Pictures paired with source code
+ + +

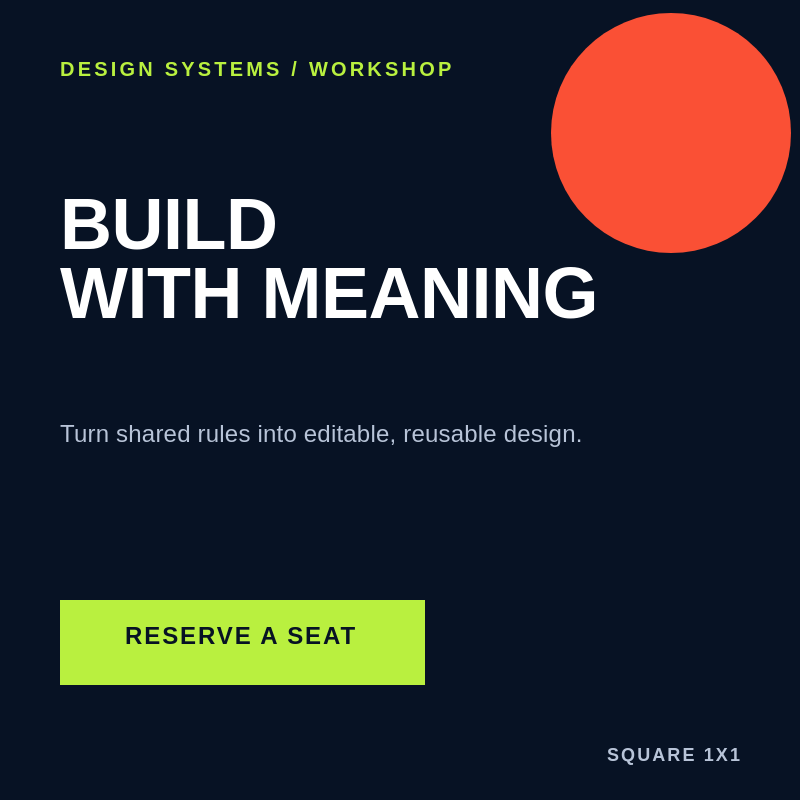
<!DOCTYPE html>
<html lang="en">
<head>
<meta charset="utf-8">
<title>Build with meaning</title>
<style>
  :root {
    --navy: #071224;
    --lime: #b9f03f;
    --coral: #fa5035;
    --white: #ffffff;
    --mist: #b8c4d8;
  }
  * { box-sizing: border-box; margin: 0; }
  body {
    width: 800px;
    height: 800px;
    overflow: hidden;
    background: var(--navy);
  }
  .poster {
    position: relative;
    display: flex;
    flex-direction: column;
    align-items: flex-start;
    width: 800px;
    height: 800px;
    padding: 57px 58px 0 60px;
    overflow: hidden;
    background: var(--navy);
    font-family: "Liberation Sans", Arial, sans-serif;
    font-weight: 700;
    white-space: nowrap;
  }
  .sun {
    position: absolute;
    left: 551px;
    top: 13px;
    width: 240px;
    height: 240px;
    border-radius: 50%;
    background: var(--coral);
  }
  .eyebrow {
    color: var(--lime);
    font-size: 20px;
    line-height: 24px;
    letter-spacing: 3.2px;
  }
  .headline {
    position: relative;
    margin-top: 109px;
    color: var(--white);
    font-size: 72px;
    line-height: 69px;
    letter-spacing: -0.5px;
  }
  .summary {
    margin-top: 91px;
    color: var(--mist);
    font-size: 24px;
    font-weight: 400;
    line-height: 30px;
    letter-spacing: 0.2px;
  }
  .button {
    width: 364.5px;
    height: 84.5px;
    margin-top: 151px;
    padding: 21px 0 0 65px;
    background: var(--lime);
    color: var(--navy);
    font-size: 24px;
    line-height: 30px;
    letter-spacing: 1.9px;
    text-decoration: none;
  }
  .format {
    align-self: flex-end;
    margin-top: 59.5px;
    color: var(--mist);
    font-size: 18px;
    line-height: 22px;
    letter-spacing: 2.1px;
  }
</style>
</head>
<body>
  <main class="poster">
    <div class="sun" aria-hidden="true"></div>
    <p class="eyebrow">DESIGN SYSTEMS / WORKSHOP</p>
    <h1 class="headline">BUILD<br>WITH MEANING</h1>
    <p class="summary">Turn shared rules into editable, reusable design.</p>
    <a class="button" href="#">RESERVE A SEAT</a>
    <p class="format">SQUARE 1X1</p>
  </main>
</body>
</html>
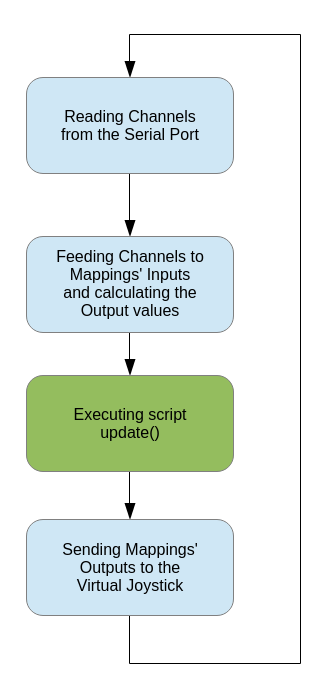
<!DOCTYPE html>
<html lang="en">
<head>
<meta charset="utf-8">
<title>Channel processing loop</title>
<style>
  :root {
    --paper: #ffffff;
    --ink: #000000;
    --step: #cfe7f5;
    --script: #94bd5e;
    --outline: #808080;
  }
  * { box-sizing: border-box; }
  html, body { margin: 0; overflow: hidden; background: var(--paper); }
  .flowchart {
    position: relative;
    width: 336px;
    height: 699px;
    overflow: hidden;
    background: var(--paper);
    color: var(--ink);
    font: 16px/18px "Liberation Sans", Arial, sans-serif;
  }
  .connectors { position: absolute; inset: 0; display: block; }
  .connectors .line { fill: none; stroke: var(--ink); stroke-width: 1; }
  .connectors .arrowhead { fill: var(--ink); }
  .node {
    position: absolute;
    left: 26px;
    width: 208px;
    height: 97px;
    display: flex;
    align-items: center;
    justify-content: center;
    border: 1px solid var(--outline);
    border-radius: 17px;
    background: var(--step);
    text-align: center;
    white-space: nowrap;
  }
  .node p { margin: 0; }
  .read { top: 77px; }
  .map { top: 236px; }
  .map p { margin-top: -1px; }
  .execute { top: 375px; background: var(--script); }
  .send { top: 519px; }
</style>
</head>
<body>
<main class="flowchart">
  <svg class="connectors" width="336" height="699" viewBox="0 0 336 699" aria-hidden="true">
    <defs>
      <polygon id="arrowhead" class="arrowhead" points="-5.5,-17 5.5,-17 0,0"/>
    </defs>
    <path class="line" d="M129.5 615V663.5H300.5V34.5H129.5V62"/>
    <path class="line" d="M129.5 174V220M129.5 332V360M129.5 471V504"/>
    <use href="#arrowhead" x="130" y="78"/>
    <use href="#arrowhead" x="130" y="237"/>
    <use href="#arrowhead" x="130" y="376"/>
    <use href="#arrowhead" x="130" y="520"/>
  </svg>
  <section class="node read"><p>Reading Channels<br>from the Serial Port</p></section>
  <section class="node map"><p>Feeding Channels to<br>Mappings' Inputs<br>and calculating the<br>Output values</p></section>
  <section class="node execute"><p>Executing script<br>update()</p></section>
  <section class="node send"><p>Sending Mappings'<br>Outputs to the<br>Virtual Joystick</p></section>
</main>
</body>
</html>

+ + +

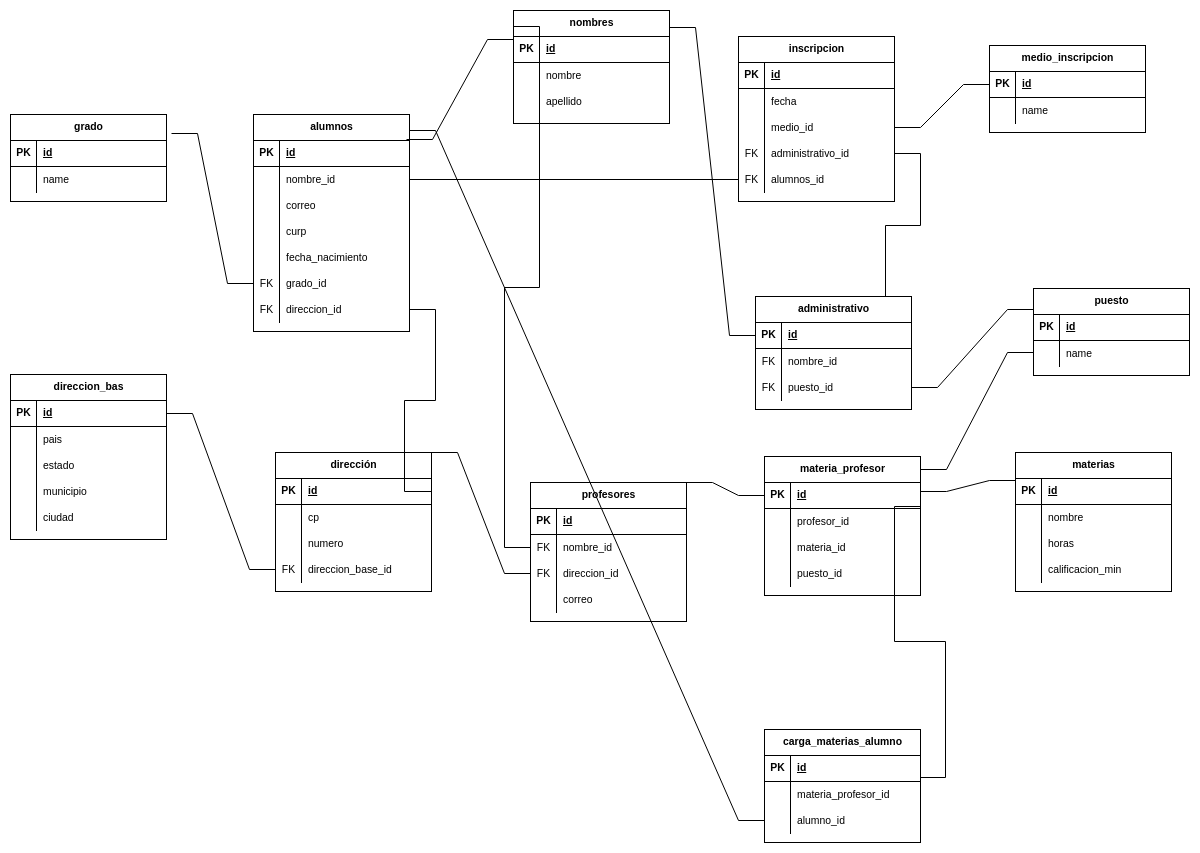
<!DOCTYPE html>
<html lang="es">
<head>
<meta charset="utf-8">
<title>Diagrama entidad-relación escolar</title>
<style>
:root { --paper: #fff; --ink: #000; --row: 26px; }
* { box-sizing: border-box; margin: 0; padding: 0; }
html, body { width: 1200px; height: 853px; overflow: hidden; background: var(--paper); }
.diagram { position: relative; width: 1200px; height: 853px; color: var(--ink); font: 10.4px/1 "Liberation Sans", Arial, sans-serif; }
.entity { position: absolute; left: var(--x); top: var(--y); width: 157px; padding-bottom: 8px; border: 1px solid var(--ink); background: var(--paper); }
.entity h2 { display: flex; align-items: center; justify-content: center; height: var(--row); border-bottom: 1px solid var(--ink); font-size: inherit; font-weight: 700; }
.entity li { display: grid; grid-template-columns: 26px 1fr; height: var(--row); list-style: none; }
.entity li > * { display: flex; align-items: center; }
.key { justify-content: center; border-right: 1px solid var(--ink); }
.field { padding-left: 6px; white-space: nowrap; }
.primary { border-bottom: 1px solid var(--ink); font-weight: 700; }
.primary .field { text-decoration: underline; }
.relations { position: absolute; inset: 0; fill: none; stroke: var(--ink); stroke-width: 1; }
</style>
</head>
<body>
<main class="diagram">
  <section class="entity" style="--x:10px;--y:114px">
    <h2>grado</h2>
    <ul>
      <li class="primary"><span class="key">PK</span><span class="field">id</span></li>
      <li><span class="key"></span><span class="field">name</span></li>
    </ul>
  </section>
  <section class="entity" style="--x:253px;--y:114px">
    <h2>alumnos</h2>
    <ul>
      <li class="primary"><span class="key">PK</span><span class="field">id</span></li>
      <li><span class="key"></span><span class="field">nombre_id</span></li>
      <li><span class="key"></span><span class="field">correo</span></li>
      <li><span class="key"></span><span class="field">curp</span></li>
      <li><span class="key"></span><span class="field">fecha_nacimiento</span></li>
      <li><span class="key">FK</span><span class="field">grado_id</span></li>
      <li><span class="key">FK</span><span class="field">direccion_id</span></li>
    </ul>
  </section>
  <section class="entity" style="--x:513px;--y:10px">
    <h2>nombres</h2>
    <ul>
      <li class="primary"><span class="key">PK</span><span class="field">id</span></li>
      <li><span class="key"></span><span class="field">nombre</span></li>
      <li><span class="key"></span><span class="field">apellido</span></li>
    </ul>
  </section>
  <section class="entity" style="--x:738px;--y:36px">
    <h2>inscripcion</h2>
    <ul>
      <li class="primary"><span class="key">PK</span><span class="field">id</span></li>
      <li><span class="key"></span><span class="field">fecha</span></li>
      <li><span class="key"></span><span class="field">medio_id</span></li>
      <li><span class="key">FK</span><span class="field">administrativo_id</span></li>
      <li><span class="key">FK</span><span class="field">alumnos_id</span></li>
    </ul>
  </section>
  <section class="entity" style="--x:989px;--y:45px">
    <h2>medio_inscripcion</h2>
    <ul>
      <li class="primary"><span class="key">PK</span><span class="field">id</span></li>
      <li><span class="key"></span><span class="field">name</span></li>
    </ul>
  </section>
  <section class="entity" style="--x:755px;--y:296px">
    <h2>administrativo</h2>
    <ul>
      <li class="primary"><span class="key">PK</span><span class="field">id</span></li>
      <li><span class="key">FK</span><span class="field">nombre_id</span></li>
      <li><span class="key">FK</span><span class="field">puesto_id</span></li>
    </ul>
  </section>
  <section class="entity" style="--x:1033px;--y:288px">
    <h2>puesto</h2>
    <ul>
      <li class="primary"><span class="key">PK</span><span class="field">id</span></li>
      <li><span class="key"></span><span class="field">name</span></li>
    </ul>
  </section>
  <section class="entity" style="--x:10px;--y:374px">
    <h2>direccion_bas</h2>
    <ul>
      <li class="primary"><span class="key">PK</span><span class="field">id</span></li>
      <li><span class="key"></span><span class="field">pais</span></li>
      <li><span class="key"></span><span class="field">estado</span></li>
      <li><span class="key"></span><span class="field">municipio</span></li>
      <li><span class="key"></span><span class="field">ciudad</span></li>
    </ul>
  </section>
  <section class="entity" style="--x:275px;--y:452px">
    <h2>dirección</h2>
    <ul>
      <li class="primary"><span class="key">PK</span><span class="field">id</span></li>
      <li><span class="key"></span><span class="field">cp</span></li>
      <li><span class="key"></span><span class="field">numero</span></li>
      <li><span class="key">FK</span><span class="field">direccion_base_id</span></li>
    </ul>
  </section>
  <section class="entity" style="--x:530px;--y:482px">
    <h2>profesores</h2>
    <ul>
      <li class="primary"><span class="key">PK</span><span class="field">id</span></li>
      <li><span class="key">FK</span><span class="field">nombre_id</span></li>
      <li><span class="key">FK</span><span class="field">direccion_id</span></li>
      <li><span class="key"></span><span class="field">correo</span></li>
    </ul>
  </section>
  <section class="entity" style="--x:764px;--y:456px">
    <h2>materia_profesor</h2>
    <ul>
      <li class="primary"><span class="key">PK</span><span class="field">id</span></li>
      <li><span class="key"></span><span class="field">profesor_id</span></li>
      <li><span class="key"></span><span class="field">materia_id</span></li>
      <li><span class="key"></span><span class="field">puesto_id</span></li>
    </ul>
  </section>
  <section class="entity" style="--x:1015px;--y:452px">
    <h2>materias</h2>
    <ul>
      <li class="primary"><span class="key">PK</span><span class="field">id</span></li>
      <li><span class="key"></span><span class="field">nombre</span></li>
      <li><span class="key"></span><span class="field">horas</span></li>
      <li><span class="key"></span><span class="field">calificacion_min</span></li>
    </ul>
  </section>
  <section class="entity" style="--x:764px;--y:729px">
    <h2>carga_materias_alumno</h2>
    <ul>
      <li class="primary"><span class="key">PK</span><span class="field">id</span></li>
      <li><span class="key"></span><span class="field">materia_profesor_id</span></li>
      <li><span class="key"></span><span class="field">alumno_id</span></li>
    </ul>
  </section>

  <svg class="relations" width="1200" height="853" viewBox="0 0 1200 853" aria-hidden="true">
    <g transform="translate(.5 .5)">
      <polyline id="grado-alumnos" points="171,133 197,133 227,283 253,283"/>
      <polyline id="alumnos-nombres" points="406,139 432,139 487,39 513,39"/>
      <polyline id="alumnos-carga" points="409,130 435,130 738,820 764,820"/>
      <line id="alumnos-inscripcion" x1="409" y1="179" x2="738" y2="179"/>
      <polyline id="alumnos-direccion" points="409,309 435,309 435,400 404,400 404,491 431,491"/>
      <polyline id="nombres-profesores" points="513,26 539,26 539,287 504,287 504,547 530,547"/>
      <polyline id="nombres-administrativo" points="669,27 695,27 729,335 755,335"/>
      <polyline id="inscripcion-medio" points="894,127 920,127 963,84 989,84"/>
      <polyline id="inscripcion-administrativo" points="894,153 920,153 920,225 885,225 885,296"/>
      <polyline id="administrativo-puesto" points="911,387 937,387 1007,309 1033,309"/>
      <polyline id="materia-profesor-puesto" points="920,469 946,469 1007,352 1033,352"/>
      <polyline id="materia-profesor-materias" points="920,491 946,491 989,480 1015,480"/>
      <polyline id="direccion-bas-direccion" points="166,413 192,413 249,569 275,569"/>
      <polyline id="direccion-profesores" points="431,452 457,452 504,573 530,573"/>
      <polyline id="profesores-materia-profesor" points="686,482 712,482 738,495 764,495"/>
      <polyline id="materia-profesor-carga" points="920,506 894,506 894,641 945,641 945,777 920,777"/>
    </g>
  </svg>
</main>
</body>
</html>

+ + +

**Problem to work on:** In the records above, locate the lines holding the word "color". Copy each of them.

**Result:**
    color: var(--lime);
    color: var(--white);
    color: var(--mist);
    color: var(--navy);
    color: var(--mist);
    color: var(--ink);
.diagram { position: relative; width: 1200px; height: 853px; color: var(--ink); font: 10.4px/1 "Liberation Sans", Arial, sans-serif; }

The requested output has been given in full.